Description : Written in a personal, moving, and humorous style, The Last Days of Shea chronicles the New York Mets from October 2006, when the team lost the National League Championship Series, to October 2008, when the team began to dismantle its antiquated, inadequate, and dearly loved Shea Stadium. The book is about following a baseball team with one's heart, mind, and soul. It represents the experience of being in a crowd at a ballpark, following a pennant race, enduring an off season, experiencing streaks, slumps, triumph and heartbreak. All of this is represented against the imminent destruction of a stadium "that is not likely to be represented as well in the perfect and profitable little park that will replace it."
Description : “Grisham knocks it out of the park.”—The Washington Post It’s the summer of 1973, and Joe Castle is the boy wonder of baseball, the greatest rookie anyone has ever seen. The kid from Calico Rock, Arkansas, dazzles Chicago Cubs fans as he hits home run after home run, politely tipping his hat to the crowd as he shatters all rookie records. Calico Joe quickly becomes the idol of every baseball fan in America, including Paul Tracey, the young son of a hard-partying and hard-throwing New York Mets pitcher. On the day that Warren Tracey finally faces Calico Joe, Paul is in the stands, rooting for his idol but also for his dad. Then Warren throws a fastball that will change their lives forever. #1 NEW YORK TIMES BESTSELLER “An enjoyable, heartwarming read that’s not just for baseball fans.”—USA Today “Grisham has hit a home run. . . . Calico Joe is a great read, a lyrical ode to baseball, small-town America, youthful innocence and a young boy’s search for heroes.”—The Buffalo News “[A] pleasure . . . Suffice to say [Grisham] knows his way around the ballpark as well as he does a courtroom.”—The Washington Times Includes an excerpt of John Grisham’s The Racketeer

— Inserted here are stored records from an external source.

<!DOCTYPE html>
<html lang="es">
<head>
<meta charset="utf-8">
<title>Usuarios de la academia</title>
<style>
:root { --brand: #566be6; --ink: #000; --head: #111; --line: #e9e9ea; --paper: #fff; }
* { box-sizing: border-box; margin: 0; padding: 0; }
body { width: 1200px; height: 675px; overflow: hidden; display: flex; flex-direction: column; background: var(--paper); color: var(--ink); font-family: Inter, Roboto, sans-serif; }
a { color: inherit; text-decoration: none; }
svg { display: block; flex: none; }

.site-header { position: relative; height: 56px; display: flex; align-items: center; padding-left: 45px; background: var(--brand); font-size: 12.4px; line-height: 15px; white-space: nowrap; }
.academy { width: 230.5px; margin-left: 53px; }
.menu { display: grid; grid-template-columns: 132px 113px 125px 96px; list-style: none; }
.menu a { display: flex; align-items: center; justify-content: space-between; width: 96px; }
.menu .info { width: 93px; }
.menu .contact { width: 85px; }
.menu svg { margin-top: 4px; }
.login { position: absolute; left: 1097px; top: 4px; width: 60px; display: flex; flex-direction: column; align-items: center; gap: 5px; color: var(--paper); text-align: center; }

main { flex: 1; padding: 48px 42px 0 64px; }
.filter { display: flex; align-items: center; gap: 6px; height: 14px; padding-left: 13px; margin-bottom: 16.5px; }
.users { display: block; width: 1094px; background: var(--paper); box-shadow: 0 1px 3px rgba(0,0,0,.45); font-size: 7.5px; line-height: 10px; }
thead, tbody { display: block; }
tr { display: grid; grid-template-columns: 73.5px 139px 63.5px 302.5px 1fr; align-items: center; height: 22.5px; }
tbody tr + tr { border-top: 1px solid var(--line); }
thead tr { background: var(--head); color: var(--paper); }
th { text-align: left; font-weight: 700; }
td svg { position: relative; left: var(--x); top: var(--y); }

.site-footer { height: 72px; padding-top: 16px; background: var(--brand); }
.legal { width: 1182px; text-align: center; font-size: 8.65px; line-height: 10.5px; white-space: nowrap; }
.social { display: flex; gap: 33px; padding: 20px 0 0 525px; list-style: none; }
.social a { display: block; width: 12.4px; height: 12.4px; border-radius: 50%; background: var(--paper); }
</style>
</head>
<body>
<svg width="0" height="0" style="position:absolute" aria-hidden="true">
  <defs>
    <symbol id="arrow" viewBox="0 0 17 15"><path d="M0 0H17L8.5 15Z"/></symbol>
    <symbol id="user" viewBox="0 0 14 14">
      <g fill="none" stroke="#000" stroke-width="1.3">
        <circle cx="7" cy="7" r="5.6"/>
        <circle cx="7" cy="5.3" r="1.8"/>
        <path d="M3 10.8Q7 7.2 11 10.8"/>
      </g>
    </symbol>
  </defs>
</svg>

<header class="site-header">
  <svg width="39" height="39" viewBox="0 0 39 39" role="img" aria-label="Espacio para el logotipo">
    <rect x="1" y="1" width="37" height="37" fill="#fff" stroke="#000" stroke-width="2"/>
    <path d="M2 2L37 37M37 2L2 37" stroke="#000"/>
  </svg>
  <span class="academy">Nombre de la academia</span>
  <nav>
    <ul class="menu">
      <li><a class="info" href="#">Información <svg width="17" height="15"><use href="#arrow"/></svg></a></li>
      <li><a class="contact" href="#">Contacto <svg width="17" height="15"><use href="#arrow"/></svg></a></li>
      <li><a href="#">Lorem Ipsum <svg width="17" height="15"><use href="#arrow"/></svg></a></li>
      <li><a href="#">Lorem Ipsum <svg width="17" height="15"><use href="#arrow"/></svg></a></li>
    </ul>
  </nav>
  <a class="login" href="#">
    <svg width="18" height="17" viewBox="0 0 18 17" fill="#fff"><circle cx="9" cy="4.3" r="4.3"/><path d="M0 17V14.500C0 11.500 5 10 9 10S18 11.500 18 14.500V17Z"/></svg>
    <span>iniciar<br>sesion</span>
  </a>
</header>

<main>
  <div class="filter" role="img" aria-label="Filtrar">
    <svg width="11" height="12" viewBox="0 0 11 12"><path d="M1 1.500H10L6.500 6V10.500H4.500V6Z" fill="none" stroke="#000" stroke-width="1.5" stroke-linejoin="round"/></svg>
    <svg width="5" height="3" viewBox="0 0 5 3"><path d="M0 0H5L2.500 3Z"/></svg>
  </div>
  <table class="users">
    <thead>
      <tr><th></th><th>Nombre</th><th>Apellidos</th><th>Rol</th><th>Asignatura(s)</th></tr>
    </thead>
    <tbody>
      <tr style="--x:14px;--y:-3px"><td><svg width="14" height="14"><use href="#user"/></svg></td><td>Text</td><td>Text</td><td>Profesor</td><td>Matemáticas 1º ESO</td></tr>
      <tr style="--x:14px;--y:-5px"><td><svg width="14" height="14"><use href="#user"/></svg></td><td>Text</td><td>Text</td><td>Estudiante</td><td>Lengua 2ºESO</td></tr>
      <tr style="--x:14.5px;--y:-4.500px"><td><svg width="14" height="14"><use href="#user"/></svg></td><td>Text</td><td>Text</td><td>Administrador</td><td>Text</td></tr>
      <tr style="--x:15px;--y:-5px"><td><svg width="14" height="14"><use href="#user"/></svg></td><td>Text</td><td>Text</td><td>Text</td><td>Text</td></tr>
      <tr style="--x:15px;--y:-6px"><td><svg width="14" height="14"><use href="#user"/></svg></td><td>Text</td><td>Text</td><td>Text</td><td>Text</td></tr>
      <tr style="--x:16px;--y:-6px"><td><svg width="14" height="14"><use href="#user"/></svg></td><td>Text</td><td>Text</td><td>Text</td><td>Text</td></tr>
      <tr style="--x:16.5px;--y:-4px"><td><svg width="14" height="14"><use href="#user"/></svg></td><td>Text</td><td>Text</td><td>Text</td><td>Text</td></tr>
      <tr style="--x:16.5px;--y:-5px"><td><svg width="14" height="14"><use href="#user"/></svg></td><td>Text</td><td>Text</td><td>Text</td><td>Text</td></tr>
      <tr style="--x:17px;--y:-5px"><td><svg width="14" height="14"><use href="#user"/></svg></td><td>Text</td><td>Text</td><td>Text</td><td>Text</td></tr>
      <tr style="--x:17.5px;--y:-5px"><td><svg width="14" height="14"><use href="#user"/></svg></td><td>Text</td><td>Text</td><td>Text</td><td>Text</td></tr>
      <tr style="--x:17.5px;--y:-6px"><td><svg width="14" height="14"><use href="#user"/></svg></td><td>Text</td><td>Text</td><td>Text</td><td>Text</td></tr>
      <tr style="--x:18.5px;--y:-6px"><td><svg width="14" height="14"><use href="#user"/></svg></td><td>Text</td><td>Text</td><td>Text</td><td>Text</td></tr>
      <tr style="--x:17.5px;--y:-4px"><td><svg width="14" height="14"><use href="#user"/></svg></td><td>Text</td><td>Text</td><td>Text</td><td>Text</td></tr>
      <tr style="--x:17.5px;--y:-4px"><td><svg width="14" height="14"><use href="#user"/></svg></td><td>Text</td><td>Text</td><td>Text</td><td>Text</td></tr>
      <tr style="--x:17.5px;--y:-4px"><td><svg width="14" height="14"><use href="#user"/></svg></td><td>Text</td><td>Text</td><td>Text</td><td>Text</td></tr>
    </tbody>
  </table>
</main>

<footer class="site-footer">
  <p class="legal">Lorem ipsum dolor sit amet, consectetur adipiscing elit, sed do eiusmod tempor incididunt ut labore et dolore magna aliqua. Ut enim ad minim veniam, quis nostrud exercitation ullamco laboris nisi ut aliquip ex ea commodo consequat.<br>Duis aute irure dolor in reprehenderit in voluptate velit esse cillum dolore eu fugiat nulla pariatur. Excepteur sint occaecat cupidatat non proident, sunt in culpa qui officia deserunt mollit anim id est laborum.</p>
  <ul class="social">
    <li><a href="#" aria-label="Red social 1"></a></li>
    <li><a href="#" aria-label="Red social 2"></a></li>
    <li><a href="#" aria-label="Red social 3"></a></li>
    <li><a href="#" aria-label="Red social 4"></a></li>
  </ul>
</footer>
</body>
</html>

Description : Although soccer had long been the world’s game when Michael J. Agovino first encountered it in 1982, here it was just a poor cousin to American football, to be found on obscure UHF channels and in foreign magazines. But as Agovino himself passionately pursued soccer, Americans got wise and turned it into one of the most popular sports in the country. Agovino’s love affair with soccer is a portrait of the game’s culture and an intimate history of the sport’s coming of age in the United States. Agovino’s quest takes him from the unkempt field in the Bronx where he taught himself to play to some of the sport’s most storied venues and historic matches. With Agovino we travel from school fields to Giants Stadium, then from England to Germany, Italy, and Spain, along the way taking in the final days of the North American Soccer League, the 1994 World Cup, and the birth of Major League Soccer. Offering the perspective of fan, player, and journalist, Agovino chronicles his obsession with the sport and its phenomenal evolution.